10:45 AM/1:45 PM: Ludipe, Exploring ✨Pacifist✨ Roguelikes

11:30 AM/2:30 PM: Florence Smith Nicholls, Another Stupid Date: ✨Love Island as a Roguelike

11:45 AM/2:45 PM Kes, Hunting the Asphynx: Roguelikes, ✨Provenance✨, and You

Noon/3 PM: Mike Cook, Generating Procedures: ✨Rule and System Generation✨ for Roguelikes

1:30 PM/4:30 PM: Scott Burger, The ✨Data Science✨ of Roguelikes

2 PM/5 PM: Nat Alison, In Defense of ✨Hand-Crafted Sudoku

3 PM/6 PM: Eric Billingsley, Scoped-down design: ✨Making a Tiny Roguelike

3:30 PM/6:30 PM: Elliot Trinidad, Touching Grass & Taking Names: Tuning the ✨Blaseball✨ Name Generator
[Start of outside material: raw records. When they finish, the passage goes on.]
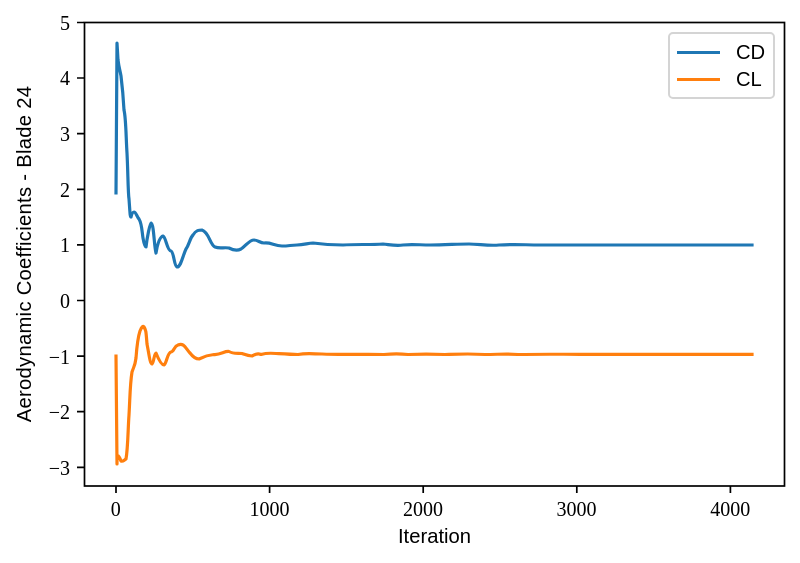
<!DOCTYPE html>
<html lang="en">
<head>
<meta charset="utf-8">
<title>Aerodynamic Coefficients - Blade 24</title>
<style>
:root {
  --paper: #ffffff;
  --ink: #000000;
  --drag: #1f77b4;
  --lift: #ff7f0e;
  --legend-border: #d4d4d4;
}
* { box-sizing: border-box; margin: 0; padding: 0; }
html, body { width: 800px; height: 563px; overflow: hidden; background: var(--paper); }
.chart {
  position: relative; width: 800px; height: 563px; overflow: hidden;
  color: var(--ink);
  font: 20.2px/24px "Liberation Sans", Arial, sans-serif;
}
.plot { position: absolute; inset: 0; display: block; }
.frame, .ticks { fill: none; stroke: var(--ink); stroke-width: 1.7; }
.series { fill: none; stroke-width: 3.2; stroke-linejoin: round; stroke-linecap: square; }
.drag { stroke: var(--drag); }
.lift { stroke: var(--lift); }
.scale {
  position: absolute; display: grid; list-style: none;
  font: 20px/24px "Liberation Serif", "Times New Roman", serif;
}
.scale-y {
  left: 24px; top: -5px; width: 46px; height: 501px;
  grid-template-rows: repeat(9, 1fr); align-items: center; justify-items: end;
}
.scale-x {
  left: 39px; top: 497px; width: 768px;
  grid-template-columns: repeat(5, 1fr); justify-items: center;
}
.title-x { position: absolute; left: 84px; top: 524px; width: 701px; text-align: center; }
.title-y {
  position: absolute; left: 12px; top: 22px; width: 24px; height: 464px;
  display: flex; align-items: center; justify-content: center;
  white-space: nowrap;
}
.title-y span { transform: rotate(-90deg); letter-spacing: 0.3px; }
.legend {
  position: absolute; left: 668px; top: 32px; width: 107px; height: 67px;
  padding: 3px 7px; border: 2px solid var(--legend-border); border-radius: 5px;
  background: var(--paper); list-style: none;
  display: flex; flex-direction: column; justify-content: space-evenly;
}
.legend li { display: flex; align-items: center; gap: 16px; }
.key { width: 43px; height: 3px; flex: none; }
.key-drag { background: var(--drag); }
.key-lift { background: var(--lift); }
</style>
</head>
<body>
<main class="chart">
  <svg class="plot" width="800" height="563" viewBox="0 0 800 563" role="img" aria-label="Line chart of CD and CL against iteration">
    <path class="ticks" d="M77 22.5H84M77 78H84M77 133.6H84M77 189.3H84M77 244.9H84M77 300.5H84M77 356.1H84M77 411.7H84M77 467.3H84M116 486V493M269.6 486V493M423.2 486V493M576.8 486V493M730.4 486V493"/>
    <path class="series drag" d="M116 193L117 43L118 60C119 68 120 70 121 76C122 84 123 92 124 110C126 118 126 138 127 153C128 172 128 193 129 199C130 212 130 217 131 217C132 213 133 212 134 212C136 212 137 217 139 219C142 224 142 232 143 238C144 244 145 247 146 247C147 238 150 223 151 223C154 224 154 246 156 253C157 247 159 237 163 236C166 237 167 251 171 251C174 252 174 266 177 267C181 267 183 255 186 249C189 245 190 238 193 235C196 230 199 230 202 230C209 232 210 245 215 247C220 249 224 247 229 248C233 250 237 251 241 249C246 246 249 240 254 240C258 240 260 243 264 243C271 242 274 246 282 246C289 246 291 245 297 245C304 245 308 243 313 243C320 244 331 245 343 245C356 244 370 245 383 244C392 245 396 246 403 245C411 244 420 245 430 245C445 245 457 244 469 244C479 244 488 246 499 245C515 244 525 245 540 245H752"/>
    <path class="series lift" d="M116 356L117 464V455C119 456 120 458 121 461C123 462 124 460 126 459C128 448 128 428 129 415C130 398 130 384 132 372C134 366 135 366 136 358C137 344 138 337 140 331C142 326 143 326 144 327C146 330 146 331 147 344C149 354 150 364 152 364C154 363 154 353 156 353C158 358 161 365 164 365C167 363 167 353 171 352C174 352 174 346 178 345C184 342 186 349 190 353C193 357 195 359 199 359C205 356 208 355 214 354.500C221 355 224 351 229 351.500C233 354 238 353 242 353.500C246 355 248 356 252 356C256 354 258 353 261 354.500C266 353 270 353 276 353.500C284 354 291 354.500 298 354.500C306 353 314 354 322 354C340 355 362 354 384 354.500C393 353.500 400 353.500 408 354.500C422 354 430 354 445 354.500C460 354 470 353.500 485 354.500C498 354.500 506 353.500 518 354.500C540 354 560 354.300 580 354.300H752"/>
    <rect class="frame" x="84.500" y="22.500" width="700" height="463.500"/>
  </svg>

  <ol class="scale scale-y">
    <li>5</li><li>4</li><li>3</li><li>2</li><li>1</li><li>0</li><li>−1</li><li>−2</li><li>−3</li>
  </ol>
  <ol class="scale scale-x">
    <li>0</li><li>1000</li><li>2000</li><li>3000</li><li>4000</li>
  </ol>

  <p class="title-y"><span>Aerodynamic Coefficients - Blade 24</span></p>
  <p class="title-x">Iteration</p>

  <ul class="legend">
    <li><span class="key key-drag"></span>CD</li>
    <li><span class="key key-lift"></span>CL</li>
  </ul>
</main>
</body>
</html>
4:30 PM/7:30 PM: Paul Hembree, Audible Geometry: Coordinate Systems as a Resource for ✨Music Generation

5 PM/8 PM: Jurie Horneman, Why ✨Dynamic Content Selection✨ Is Hard


9:30 AM/12:30 PM: Mark Johnson, ✨Generating Riddles✨ for a Generated World

10 AM/1 PM: Jesse Collet & Keni, Fireside Chat About the Development of ✨NetHack

10:30 AM/1:30 PM: ✨Leigh Alexander✨, ✨McMansions of Hell✨: Roguelikes and Reality TV

1 PM/4 PM: Ray, Remixing the Layer Cake: Facilitating ✨Fan Reinterpretation✨ Through ✨Caves of Qud✨’s Modular Data Files

1:15 PM/4:15 PM: Crashtroid, Preventing Ear Fatigue with ✨Roguelike Music

1:30 PM/4:30 PM: Everest Pipkin, The Fortunate Isles: Fragment Worlds, Walled Gardens, and ✨the Games That Are Played There

2 PM/5 PM: ✨Jeff Olson✨, ✨Alphaman✨: Developing and Releasing a Post-Apocalyptic Roguelike Game in the ✨DOS Days✨ When Computers Were Slow, Memory Was Scarce, and No One Had Ever Heard of Object-Oriented Code

3 PM/6 PM: Dustin Freeman, ✨Live Action Roguelike

3:30 PM/6:30 PM: Jonathan Lessard, A ✨Simulation✨ with a View

3:45 PM/6:45 PM: Tom Francis, Generating ✨Boring Levels✨ for Fresh Experiences in Heat Signature

4 PM/7 PM: Patrick Kemp, Design Tooling at ✨Spry Fox

5 PM/8 PM: Stav Hinenzon, A Messy Approach to ✨Dynamic Narrative✨ in Sunshine Shuffle

5:15 PM/8:15 PM: Josh Galecki, ✨Procedurally Generating Puzzles

5:30 PM/8:30 PM: Jasper Cole, ✨Backpack Hero✨ – Player Upgrades and Progression

6 PM/9 PM: Brianna McHorse & Chris Foster, Fusing AI with Game Design: Let the ✨Chaos✨ In

The Looker

Remember The Witness? Remember how everyone loved The Witness?

What? You didn’t love The Witness? Are you it some kind of blasphemer?

Sure, it has all those smarmy tape recordings all over the place. Certainly, you never quite feel like you’re done with it. Absolutely, everyone has at least one puzzle they find maddeningly obtuse (mine was on the ship). But you gotta admit, the special category of puzzle was a work of genius. If you don’t know what I mean by the special category, um… forget I said anything!

Well whether you loved The Witness or if you think it Jonathan Blows, you might want to have a look at The Looker, a pitch-perfect parody that’s actually a pretty decent puzzle game in its own right. It’s rated Overwhelmingly Positive, and as a reviewer says, “If you liked The Witness, you’ll like The Looker. If you hated The Witness, you’ll love The Looker.”

It’s free on Steam, and only takes a couple of hours to complete!

Steam: The Looker ($0) via Dominic Tarason.